President Biden faces growing questions about the appointment of a Democratic donor to oversee billions of dollars in unemployment benefits despite her role at a state agency that lost hundreds of millions in coronavirus relief funds to Nigerian scammers.
Suzi LeVine departed Washington state’s Employment Security Department last month, leaving behind a trail of audits and questions about how $600 million of unemployment funds could be siphoned off by cybercriminals.
This week, she took up a post as acting assistant secretary at the Employment and Training Administration within the Labor Department. The position puts her at the forefront of Biden’s coronavirus recovery plan and provoked an immediate wave of criticism.
“Washington residents who have had seen massive error after massive error from LeVine’s Employment Security Department are dumbfounded that she would be getting a promotion,” said Rep. Jaime Herrera Beutler of Washington. “This isn’t a ceremonial title or a cushy spot for donors, it’s a crisis management role and one she’s already failed miserably.”
LeVine and her husband are prolific Biden donors and served until January as deputy finance chairs for the Democratic National Committee, according to her LinkedIn profile.
The scammers caused a major scandal in Washington state, where the huge levels of fraud prompted delays in legitimate claimants of unemployment benefit at a time when hundreds of thousands of people were struggling with the economic impact of the coronavirus pandemic.
The first of five audits, completed in December, blamed LeVine’s department for failing to fix a software vulnerability that contributed to the fraud.
“ESD did not have effective internal controls in place to ensure unemployment benefit payments were made only to eligible claimants,” it concluded.
The scammers included a Nigerian ring, nicknamed “Scattered Canary” by the cybersecurity firm Agari, which first identified it. They used stolen personal information such as home addresses and social security numbers to file claims, adapting a technique already used extensively in tax fraud.
Last year, the ESD in Washington told the Seattle Times the number of fraudulent claims jumped 27-fold between March and April as fraudsters tried to cash in on extra coronavirus payments and trillions of dollars of emergency cash.
It prompted a Secret Service warning to states to be on the lookout for scammers.
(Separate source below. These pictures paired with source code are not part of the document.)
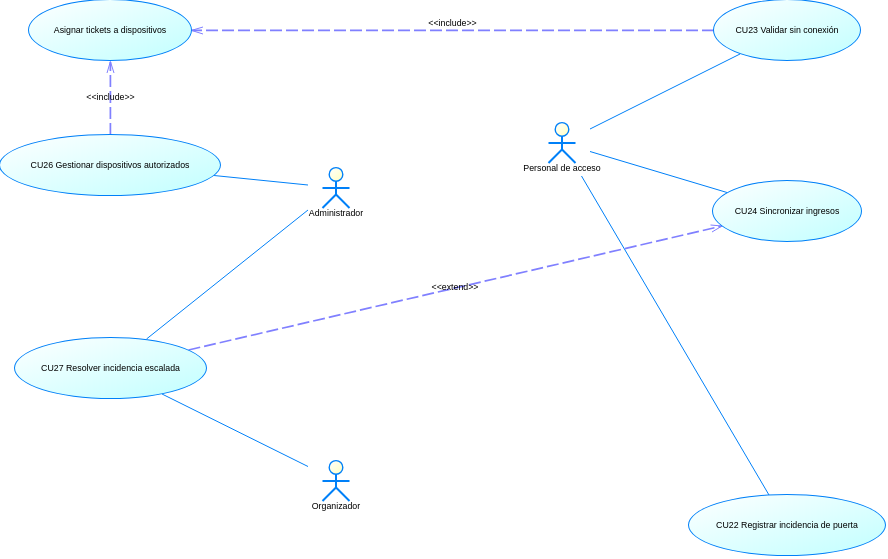
<!DOCTYPE html>
<html lang="es">
<head>
<meta charset="utf-8">
<title>Diagrama de casos de uso</title>
<style>
:root {
  --line: #0080f8;
  --dependency: #8080ff;
  --case-light: #ffffff;
  --case-deep: #c0ffff;
  --head-deep: #ffffc0;
  --text: #000000;
}
* { box-sizing: border-box; }
html, body { margin: 0; background: #fff; }
.diagram {
  position: relative;
  width: 888px;
  height: 559px;
  overflow: hidden;
  background: #fff;
  color: var(--text);
  font: 8.8px/10px "Liberation Sans", Arial, sans-serif;
  white-space: nowrap;
}
.connections { position: absolute; inset: 0; fill: none; }
.association { stroke: var(--line); stroke-width: 1; }
.dependency { stroke: var(--dependency); stroke-width: 1.7; stroke-dasharray: 12 4; }
.arrow { stroke: var(--dependency); stroke-width: 1; }
.use-case {
  position: absolute;
  height: 62px;
  display: flex;
  align-items: center;
  justify-content: center;
  border: 1.4px solid var(--line);
  border-radius: 50%;
  background: linear-gradient(to bottom right, var(--case-light), var(--case-deep)) border-box;
}
.assign { left: 28px; top: -1px; width: 164px; }
.validate { left: 713px; top: -1px; width: 148px; }
.manage { left: -1px; top: 134px; width: 222px; }
.sync { left: 712px; top: 180px; width: 150px; }
.resolve { left: 14px; top: 337px; width: 193px; }
.register { left: 688px; top: 494px; width: 198px; }
.actor {
  position: absolute;
  width: 100px;
  display: flex;
  flex-direction: column;
  align-items: center;
}
.actor svg { display: block; width: 30px; height: 43px; }
.actor span { margin-top: -1px; }
.administrator { left: 286px; top: 166px; }
.access-staff { left: 512px; top: 121px; }
.organizer { left: 286px; top: 459px; }
.stereotype { position: absolute; transform: translate(-50%, -50%); }
.include-top { left: 452.5px; top: 23px; }
.include-left { left: 110.5px; top: 97px; }
.extend { left: 455px; top: 287px; }
</style>
</head>
<body>
<main class="diagram">
  <svg class="connections" width="888" height="559" viewBox="0 0 888 559" aria-hidden="true">
    <g class="association">
      <line x1="740" y1="54" x2="590" y2="129"/>
      <line x1="590" y1="151.5" x2="727" y2="192.5"/>
      <line x1="581.5" y1="176" x2="769" y2="495"/>
      <line x1="214" y1="175.5" x2="308" y2="185"/>
      <line x1="308" y1="210" x2="146.5" y2="339"/>
      <line x1="162" y1="394" x2="308" y2="466.5"/>
    </g>
    <g class="dependency">
      <line x1="714" y1="30.4" x2="192" y2="30.4"/>
      <line x1="110.4" y1="135" x2="110.4" y2="62"/>
      <line x1="188.5" y1="350" x2="722" y2="226"/>
    </g>
    <g class="arrow">
      <polyline points="203,27 191.5,30.4 203,34"/>
      <polyline points="107,73 110.4,61.5 114,73"/>
      <polyline points="710.5,225 722,226 712,232"/>
    </g>
  </svg>

  <div class="use-case assign">Asignar tickets a dispositivos</div>
  <div class="use-case validate">CU23 Validar sin conexión</div>
  <div class="use-case manage">CU26 Gestionar dispositivos autorizados</div>
  <div class="use-case sync">CU24 Sincronizar ingresos</div>
  <div class="use-case resolve">CU27 Resolver incidencia escalada</div>
  <div class="use-case register">CU22 Registrar incidencia de puerta</div>

  <div class="actor administrator">
    <svg viewBox="0 0 30 43" aria-hidden="true">
      <defs>
        <linearGradient id="head-fill" x1="0" y1="0" x2="1" y2="1">
          <stop offset="0" stop-color="var(--case-light)"/>
          <stop offset="1" stop-color="var(--head-deep)"/>
        </linearGradient>
        <g id="stick-figure" fill="none" stroke="var(--line)">
          <path d="M15 15V29M1.5 22H28.5M1.5 42L15 28.5L28.5 42" stroke-width="2"/>
          <circle cx="15" cy="8.4" r="6.8" fill="url(#head-fill)" stroke-width="1.4"/>
        </g>
      </defs>
      <use href="#stick-figure"/>
    </svg>
    <span>Administrador</span>
  </div>
  <div class="actor access-staff">
    <svg viewBox="0 0 30 43" aria-hidden="true"><use href="#stick-figure"/></svg>
    <span>Personal de acceso</span>
  </div>
  <div class="actor organizer">
    <svg viewBox="0 0 30 43" aria-hidden="true"><use href="#stick-figure"/></svg>
    <span>Organizador</span>
  </div>

  <span class="stereotype include-top">&lt;&lt;include&gt;&gt;</span>
  <span class="stereotype include-left">&lt;&lt;include&gt;&gt;</span>
  <span class="stereotype extend">&lt;&lt;extend&gt;&gt;</span>
</main>
</body>
</html>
And in Washington state, the crisis triggered delays in processing legitimate claims for tens of thousands of workers.
Things got so bad that the National Guard was deployed to help process the backlog.
At the time, LeVine said the ESD had made changes that prevented hundreds of millions of additional dollars from going to criminals.
“We do have definitive proof that the countermeasures we have put in place are working,” she said.
Since then, the state says it has worked with federal law enforcement agencies and financial institutions to recover $357 million, leaving some $243 million missing.
News of LeVine’s arrival at the Department of Labor, working at the forefront of Biden’s coronavirus recovery plan, sparked incredulity among her critics in Washington state.
Herrera Beutler was one of three Republican House members who wrote to Biden this week demanding that LeVine be removed from her new post.
“Her mistakes that led to the largest fraud in Washington state history were matched by the poor service that defined her tenure,” the group wrote.
Caleb Heimlich, chairman of the Washington State Republican Party, said: “This nonsensical and alarming appointment should come as a warning to the American people. President Joe Biden, like Jay Inslee, cares more about rewarding his political donors than hardworking Americans.”
Her defenders insist the ESD was struggling before LeVine was appointed by Gov. Inslee in 2018 and that her background, with an engineering degree from Brown University and time at Microsoft and Expedia, helped overhaul a dysfunctional agency.
Before that, LeVine was former President Barack Obama’s ambassador to Switzerland.
The Seattle Times described her as a “potent, behind-the-scenes force in Democratic politics” and said she had entertained a string of 2020 presidential candidates in salon-style fundraisers at her home. The newspaper’s analysis of federal campaign records found she and her husband Eric donated more than $400,000 to the Biden campaign and other Democratic causes in the past two years.